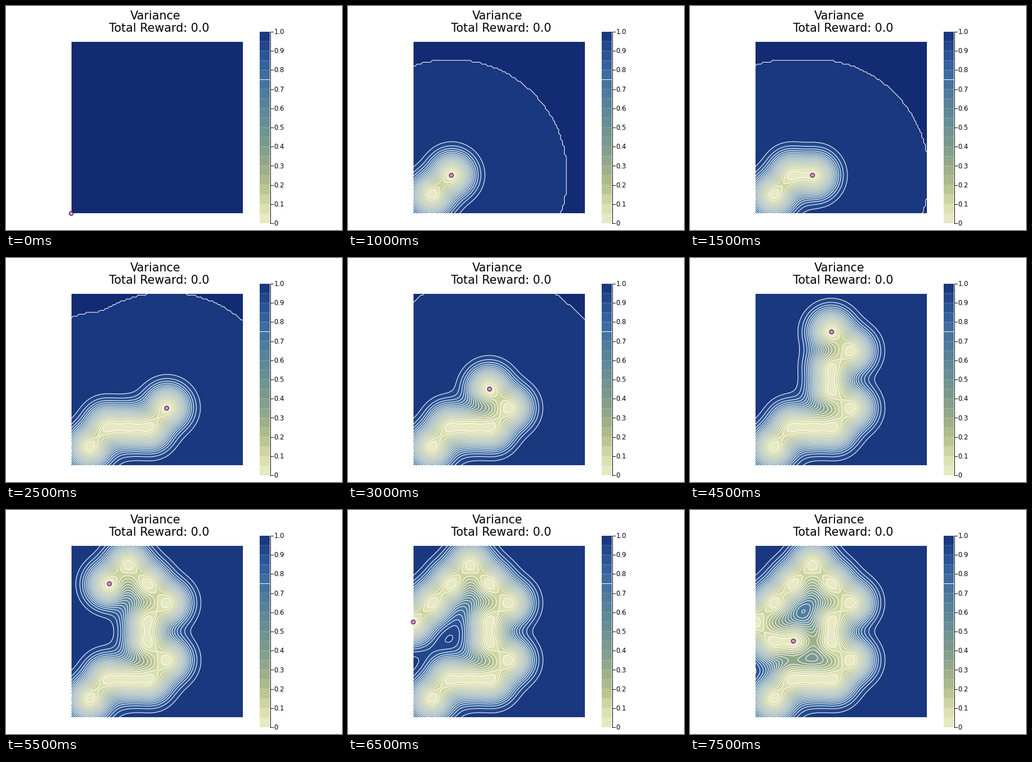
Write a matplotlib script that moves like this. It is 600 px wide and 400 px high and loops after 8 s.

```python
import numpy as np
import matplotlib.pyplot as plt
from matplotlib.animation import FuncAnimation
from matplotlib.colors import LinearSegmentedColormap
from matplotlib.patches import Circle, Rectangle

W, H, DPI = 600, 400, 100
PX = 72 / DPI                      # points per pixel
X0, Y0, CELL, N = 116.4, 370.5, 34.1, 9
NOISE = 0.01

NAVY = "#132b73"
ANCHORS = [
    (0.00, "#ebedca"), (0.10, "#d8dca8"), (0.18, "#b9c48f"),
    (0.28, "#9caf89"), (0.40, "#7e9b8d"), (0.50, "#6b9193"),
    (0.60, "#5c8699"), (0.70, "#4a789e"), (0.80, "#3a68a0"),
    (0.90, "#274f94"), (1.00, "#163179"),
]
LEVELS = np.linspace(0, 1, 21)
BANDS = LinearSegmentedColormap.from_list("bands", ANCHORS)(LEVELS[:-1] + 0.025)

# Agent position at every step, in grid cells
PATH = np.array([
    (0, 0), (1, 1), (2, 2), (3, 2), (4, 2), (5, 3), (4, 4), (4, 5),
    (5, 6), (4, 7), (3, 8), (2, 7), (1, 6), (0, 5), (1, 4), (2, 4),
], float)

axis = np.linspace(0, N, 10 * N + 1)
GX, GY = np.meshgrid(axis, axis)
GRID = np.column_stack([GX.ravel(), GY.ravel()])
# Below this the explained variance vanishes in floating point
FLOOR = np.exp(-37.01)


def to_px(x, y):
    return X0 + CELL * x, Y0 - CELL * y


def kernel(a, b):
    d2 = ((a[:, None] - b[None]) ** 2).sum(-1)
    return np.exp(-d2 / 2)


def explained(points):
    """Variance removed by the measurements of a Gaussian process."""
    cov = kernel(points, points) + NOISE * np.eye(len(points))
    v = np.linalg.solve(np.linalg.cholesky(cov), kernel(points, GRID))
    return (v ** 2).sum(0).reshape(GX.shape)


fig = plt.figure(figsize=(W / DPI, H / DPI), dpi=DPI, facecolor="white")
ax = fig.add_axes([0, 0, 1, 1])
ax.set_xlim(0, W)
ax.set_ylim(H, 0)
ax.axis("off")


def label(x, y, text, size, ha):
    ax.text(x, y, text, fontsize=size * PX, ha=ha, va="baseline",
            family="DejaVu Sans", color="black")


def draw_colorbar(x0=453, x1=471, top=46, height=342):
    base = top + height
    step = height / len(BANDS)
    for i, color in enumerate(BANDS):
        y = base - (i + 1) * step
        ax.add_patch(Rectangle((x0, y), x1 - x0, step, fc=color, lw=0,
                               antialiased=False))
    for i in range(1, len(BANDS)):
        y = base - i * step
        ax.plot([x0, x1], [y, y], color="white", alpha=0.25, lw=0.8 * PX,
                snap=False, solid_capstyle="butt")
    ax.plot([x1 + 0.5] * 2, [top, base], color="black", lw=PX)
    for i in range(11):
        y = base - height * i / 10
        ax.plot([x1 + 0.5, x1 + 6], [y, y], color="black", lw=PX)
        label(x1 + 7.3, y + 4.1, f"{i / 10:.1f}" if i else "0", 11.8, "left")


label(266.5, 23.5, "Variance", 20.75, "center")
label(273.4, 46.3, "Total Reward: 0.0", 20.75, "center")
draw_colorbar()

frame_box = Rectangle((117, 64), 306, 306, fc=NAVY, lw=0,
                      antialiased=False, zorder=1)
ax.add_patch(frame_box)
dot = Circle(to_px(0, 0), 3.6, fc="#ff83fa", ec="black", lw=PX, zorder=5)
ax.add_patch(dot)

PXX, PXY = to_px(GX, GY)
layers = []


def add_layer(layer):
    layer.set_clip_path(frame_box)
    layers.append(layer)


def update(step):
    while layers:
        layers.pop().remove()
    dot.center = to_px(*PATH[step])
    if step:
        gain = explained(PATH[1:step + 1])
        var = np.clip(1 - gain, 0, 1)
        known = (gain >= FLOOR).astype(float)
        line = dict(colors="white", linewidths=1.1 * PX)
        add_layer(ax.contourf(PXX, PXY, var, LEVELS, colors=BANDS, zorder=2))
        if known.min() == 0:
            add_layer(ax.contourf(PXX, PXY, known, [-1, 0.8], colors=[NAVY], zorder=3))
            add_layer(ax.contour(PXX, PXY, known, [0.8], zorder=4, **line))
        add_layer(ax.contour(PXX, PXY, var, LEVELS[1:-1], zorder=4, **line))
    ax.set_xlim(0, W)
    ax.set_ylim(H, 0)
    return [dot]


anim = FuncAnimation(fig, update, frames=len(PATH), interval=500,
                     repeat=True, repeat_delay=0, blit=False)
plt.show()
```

Task item:
Please return all lines above in which the string "label" is found.

Task response:
def label(x, y, text, size, ha):
        label(x1 + 7.3, y + 4.1, f"{i / 10:.1f}" if i else "0", 11.8, "left")
label(266.5, 23.5, "Variance", 20.75, "center")
label(273.4, 46.3, "Total Reward: 0.0", 20.75, "center")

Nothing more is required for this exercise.